▶ **Activity**
Each entry is to be repeated word for word, and the images are to be dropped.

(Saved entries)
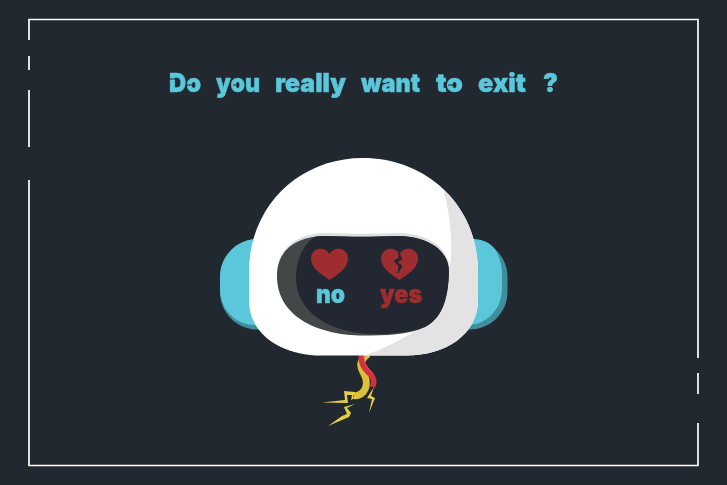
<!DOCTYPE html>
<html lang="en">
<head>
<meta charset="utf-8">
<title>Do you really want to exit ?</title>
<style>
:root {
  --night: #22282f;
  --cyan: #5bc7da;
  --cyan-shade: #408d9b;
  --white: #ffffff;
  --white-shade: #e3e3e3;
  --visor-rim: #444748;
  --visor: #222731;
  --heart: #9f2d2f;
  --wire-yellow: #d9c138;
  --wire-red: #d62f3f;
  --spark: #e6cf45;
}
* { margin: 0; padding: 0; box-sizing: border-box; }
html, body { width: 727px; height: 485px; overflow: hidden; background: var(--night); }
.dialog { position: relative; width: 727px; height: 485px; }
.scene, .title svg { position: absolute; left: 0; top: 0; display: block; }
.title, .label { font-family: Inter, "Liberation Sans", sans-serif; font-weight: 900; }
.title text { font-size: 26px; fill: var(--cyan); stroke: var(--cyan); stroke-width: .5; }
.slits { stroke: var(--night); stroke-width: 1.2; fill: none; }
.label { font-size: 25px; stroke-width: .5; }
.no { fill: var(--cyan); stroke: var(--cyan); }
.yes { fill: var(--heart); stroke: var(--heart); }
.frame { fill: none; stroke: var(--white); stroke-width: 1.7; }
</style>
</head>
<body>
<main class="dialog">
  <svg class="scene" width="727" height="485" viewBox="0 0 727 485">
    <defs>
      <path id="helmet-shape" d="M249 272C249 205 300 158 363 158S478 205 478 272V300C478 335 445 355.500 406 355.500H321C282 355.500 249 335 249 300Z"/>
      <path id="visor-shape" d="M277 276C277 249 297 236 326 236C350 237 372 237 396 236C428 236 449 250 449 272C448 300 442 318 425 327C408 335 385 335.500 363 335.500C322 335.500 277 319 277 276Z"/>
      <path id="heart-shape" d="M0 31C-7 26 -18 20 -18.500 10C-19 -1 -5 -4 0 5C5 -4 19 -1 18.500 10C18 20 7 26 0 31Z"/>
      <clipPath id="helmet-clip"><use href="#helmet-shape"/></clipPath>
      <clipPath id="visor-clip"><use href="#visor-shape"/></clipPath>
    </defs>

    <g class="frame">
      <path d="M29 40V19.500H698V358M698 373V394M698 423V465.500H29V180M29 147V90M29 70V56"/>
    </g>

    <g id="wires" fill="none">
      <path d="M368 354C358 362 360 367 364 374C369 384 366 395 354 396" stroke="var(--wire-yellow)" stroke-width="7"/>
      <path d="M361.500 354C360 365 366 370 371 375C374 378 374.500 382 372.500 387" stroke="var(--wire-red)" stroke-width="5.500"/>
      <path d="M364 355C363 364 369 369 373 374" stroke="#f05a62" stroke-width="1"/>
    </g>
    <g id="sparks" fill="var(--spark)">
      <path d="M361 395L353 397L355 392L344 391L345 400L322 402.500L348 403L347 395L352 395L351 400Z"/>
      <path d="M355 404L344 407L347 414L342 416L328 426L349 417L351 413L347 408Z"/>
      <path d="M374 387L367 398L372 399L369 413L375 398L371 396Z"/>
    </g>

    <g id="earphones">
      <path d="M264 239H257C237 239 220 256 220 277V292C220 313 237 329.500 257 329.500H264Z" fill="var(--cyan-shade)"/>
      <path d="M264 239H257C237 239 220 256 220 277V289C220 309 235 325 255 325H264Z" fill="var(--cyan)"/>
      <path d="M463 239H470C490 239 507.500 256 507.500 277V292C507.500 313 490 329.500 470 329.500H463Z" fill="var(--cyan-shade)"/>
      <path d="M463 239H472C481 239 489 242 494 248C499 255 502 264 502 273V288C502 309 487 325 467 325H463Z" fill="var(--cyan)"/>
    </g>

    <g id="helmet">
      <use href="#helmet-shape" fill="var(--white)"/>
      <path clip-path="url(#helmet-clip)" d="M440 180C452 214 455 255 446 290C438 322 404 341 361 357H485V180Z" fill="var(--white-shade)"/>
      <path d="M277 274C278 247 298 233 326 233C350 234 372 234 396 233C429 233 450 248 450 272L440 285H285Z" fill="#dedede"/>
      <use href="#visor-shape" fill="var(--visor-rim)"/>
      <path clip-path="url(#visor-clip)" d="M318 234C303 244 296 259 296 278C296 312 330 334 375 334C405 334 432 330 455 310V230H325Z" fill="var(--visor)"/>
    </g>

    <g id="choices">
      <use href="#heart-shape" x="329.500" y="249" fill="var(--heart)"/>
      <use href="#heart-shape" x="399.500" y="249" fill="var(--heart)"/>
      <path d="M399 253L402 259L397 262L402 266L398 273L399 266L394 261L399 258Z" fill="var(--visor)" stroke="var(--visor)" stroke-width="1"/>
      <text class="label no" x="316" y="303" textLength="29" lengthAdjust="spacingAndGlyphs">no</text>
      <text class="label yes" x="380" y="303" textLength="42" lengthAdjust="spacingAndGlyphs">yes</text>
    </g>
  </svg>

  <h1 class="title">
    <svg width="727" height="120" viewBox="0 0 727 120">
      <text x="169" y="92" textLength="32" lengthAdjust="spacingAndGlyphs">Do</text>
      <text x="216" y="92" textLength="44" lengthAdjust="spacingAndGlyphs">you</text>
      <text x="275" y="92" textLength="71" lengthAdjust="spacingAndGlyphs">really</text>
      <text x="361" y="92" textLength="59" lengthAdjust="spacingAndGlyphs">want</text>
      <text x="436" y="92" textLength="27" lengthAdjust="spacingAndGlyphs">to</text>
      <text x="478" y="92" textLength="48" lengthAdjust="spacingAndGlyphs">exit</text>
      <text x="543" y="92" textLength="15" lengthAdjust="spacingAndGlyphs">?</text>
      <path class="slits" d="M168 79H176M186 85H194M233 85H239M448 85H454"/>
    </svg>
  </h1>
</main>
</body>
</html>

▶ **Answer section**
<!DOCTYPE html>
<html lang="en">
<head>
<meta charset="utf-8">
<title>Do you really want to exit ?</title>
<style>
:root {
  --night: #22282f;
  --cyan: #5bc7da;
  --cyan-shade: #408d9b;
  --white: #ffffff;
  --white-shade: #e3e3e3;
  --visor-rim: #444748;
  --visor: #222731;
  --heart: #9f2d2f;
  --wire-yellow: #d9c138;
  --wire-red: #d62f3f;
  --spark: #e6cf45;
}
* { margin: 0; padding: 0; box-sizing: border-box; }
html, body { width: 727px; height: 485px; overflow: hidden; background: var(--night); }
.dialog { position: relative; width: 727px; height: 485px; }
.scene, .title svg { position: absolute; left: 0; top: 0; display: block; }
.title, .label { font-family: Inter, "Liberation Sans", sans-serif; font-weight: 900; }
.title text { font-size: 26px; fill: var(--cyan); stroke: var(--cyan); stroke-width: .5; }
.slits { stroke: var(--night); stroke-width: 1.2; fill: none; }
.label { font-size: 25px; stroke-width: .5; }
.no { fill: var(--cyan); stroke: var(--cyan); }
.yes { fill: var(--heart); stroke: var(--heart); }
.frame { fill: none; stroke: var(--white); stroke-width: 1.7; }
</style>
</head>
<body>
<main class="dialog">
  <svg class="scene" width="727" height="485" viewBox="0 0 727 485">
    <defs>
      <path id="helmet-shape" d="M249 272C249 205 300 158 363 158S478 205 478 272V300C478 335 445 355.500 406 355.500H321C282 355.500 249 335 249 300Z"/>
      <path id="visor-shape" d="M277 276C277 249 297 236 326 236C350 237 372 237 396 236C428 236 449 250 449 272C448 300 442 318 425 327C408 335 385 335.500 363 335.500C322 335.500 277 319 277 276Z"/>
      <path id="heart-shape" d="M0 31C-7 26 -18 20 -18.500 10C-19 -1 -5 -4 0 5C5 -4 19 -1 18.500 10C18 20 7 26 0 31Z"/>
      <clipPath id="helmet-clip"><use href="#helmet-shape"/></clipPath>
      <clipPath id="visor-clip"><use href="#visor-shape"/></clipPath>
    </defs>

    <g class="frame">
      <path d="M29 40V19.500H698V358M698 373V394M698 423V465.500H29V180M29 147V90M29 70V56"/>
    </g>

    <g id="wires" fill="none">
      <path d="M368 354C358 362 360 367 364 374C369 384 366 395 354 396" stroke="var(--wire-yellow)" stroke-width="7"/>
      <path d="M361.500 354C360 365 366 370 371 375C374 378 374.500 382 372.500 387" stroke="var(--wire-red)" stroke-width="5.500"/>
      <path d="M364 355C363 364 369 369 373 374" stroke="#f05a62" stroke-width="1"/>
    </g>
    <g id="sparks" fill="var(--spark)">
      <path d="M361 395L353 397L355 392L344 391L345 400L322 402.500L348 403L347 395L352 395L351 400Z"/>
      <path d="M355 404L344 407L347 414L342 416L328 426L349 417L351 413L347 408Z"/>
      <path d="M374 387L367 398L372 399L369 413L375 398L371 396Z"/>
    </g>

    <g id="earphones">
      <path d="M264 239H257C237 239 220 256 220 277V292C220 313 237 329.500 257 329.500H264Z" fill="var(--cyan-shade)"/>
      <path d="M264 239H257C237 239 220 256 220 277V289C220 309 235 325 255 325H264Z" fill="var(--cyan)"/>
      <path d="M463 239H470C490 239 507.500 256 507.500 277V292C507.500 313 490 329.500 470 329.500H463Z" fill="var(--cyan-shade)"/>
      <path d="M463 239H472C481 239 489 242 494 248C499 255 502 264 502 273V288C502 309 487 325 467 325H463Z" fill="var(--cyan)"/>
    </g>

    <g id="helmet">
      <use href="#helmet-shape" fill="var(--white)"/>
      <path clip-path="url(#helmet-clip)" d="M440 180C452 214 455 255 446 290C438 322 404 341 361 357H485V180Z" fill="var(--white-shade)"/>
      <path d="M277 274C278 247 298 233 326 233C350 234 372 234 396 233C429 233 450 248 450 272L440 285H285Z" fill="#dedede"/>
      <use href="#visor-shape" fill="var(--visor-rim)"/>
      <path clip-path="url(#visor-clip)" d="M318 234C303 244 296 259 296 278C296 312 330 334 375 334C405 334 432 330 455 310V230H325Z" fill="var(--visor)"/>
    </g>

    <g id="choices">
      <use href="#heart-shape" x="329.500" y="249" fill="var(--heart)"/>
      <use href="#heart-shape" x="399.500" y="249" fill="var(--heart)"/>
      <path d="M399 253L402 259L397 262L402 266L398 273L399 266L394 261L399 258Z" fill="var(--visor)" stroke="var(--visor)" stroke-width="1"/>
      <text class="label no" x="316" y="303" textLength="29" lengthAdjust="spacingAndGlyphs">no</text>
      <text class="label yes" x="380" y="303" textLength="42" lengthAdjust="spacingAndGlyphs">yes</text>
    </g>
  </svg>

  <h1 class="title">
    <svg width="727" height="120" viewBox="0 0 727 120">
      <text x="169" y="92" textLength="32" lengthAdjust="spacingAndGlyphs">Do</text>
      <text x="216" y="92" textLength="44" lengthAdjust="spacingAndGlyphs">you</text>
      <text x="275" y="92" textLength="71" lengthAdjust="spacingAndGlyphs">really</text>
      <text x="361" y="92" textLength="59" lengthAdjust="spacingAndGlyphs">want</text>
      <text x="436" y="92" textLength="27" lengthAdjust="spacingAndGlyphs">to</text>
      <text x="478" y="92" textLength="48" lengthAdjust="spacingAndGlyphs">exit</text>
      <text x="543" y="92" textLength="15" lengthAdjust="spacingAndGlyphs">?</text>
      <path class="slits" d="M168 79H176M186 85H194M233 85H239M448 85H454"/>
    </svg>
  </h1>
</main>
</body>
</html>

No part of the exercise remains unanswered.